To promote the participation of developing countries in international environmental agreements, international institutions are playing an ever- increasing role and new entities are being established. As mentioned in Chapter 4, they can function both as implementing agencies for treaties containing incentives for developing countries or alternately by promoting participation of developing countries in the treaties by working outside or independently of the treaties.
A need to revamp all international institutions dealing with issues relating to environment and development became apparent as the international community recognized that these two issues were interrelated. This reorganization is already underway in many of the international institutions, such as the World Bank and many other specialized agencies of the United Nations. In addition, new institutions have been established, such as the United Nations Commission on Sustainable Development (CSD).
Before the Rio Conference, there was a series of suggestions as to what kind of institutional arrangements should be established in the context of sustainable development within the framework of the U.N. system. Some of them promoted an environmental "super-authority," 1 but most of them opted for strengthening the already existing structures. Then Agenda 21, adopted at Rio, addressed the issue in its chapter 38, "International Institutional Arrangements." 2 Here it describes the relevant entities within and outside the U.N. system-in addition to NGOs-and their functions in relation to implementing Agenda 21. However, in the five years since the blueprint for action was adopted, lack of funding has curtailed some of the developments that were supposed to have taken place, such as the up grading of, and provision of adequate financial resources for the United Nations Environment Programme (UNEP).

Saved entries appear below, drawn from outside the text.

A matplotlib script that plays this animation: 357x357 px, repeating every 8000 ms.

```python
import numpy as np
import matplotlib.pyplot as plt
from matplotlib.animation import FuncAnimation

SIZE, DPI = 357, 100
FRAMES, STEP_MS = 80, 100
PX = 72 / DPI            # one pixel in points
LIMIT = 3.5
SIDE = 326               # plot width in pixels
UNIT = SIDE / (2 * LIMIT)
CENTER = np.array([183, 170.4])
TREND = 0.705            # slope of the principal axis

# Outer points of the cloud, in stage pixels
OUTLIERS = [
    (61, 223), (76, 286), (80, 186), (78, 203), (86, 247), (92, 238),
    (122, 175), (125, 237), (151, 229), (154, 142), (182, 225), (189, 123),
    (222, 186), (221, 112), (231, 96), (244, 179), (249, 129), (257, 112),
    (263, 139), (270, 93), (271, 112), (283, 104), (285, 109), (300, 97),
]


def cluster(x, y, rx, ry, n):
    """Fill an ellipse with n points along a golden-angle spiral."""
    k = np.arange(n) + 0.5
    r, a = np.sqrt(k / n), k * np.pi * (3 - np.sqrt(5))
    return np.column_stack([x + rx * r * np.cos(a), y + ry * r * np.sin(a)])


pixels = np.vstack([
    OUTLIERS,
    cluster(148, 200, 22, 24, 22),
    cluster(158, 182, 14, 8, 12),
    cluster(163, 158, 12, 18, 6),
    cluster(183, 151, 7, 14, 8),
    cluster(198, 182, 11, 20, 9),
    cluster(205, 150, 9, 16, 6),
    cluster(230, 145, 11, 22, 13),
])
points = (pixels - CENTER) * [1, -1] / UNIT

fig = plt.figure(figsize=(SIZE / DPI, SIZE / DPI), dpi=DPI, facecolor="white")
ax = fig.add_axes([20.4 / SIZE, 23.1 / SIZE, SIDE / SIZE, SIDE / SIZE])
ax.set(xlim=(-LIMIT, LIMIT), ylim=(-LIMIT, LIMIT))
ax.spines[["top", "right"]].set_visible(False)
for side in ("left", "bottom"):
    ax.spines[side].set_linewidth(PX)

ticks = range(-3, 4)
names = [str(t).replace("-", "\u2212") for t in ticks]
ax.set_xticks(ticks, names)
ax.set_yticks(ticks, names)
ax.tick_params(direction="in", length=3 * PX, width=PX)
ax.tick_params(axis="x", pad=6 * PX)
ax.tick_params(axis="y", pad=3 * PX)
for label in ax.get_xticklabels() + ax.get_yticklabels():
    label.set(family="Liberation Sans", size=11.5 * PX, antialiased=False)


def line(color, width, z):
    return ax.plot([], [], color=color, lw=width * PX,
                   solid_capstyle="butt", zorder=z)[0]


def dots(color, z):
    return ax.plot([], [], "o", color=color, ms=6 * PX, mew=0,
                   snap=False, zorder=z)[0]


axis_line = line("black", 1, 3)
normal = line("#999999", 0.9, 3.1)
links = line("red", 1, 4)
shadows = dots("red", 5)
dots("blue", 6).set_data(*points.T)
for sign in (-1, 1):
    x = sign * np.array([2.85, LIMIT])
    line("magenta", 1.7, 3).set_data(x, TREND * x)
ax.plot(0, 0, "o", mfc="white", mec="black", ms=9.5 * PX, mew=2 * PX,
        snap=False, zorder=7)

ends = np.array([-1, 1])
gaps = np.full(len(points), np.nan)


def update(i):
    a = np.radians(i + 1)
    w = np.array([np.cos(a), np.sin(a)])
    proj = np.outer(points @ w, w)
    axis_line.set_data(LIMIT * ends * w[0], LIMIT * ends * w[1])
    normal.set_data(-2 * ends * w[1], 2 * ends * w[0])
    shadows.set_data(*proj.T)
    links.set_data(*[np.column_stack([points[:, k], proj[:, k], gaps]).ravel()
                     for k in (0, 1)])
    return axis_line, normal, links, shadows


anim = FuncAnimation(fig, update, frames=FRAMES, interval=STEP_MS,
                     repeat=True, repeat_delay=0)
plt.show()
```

The special session of the General Assembly that took place in June of 1997, reviewing the first five years of Agenda 21's implementation, also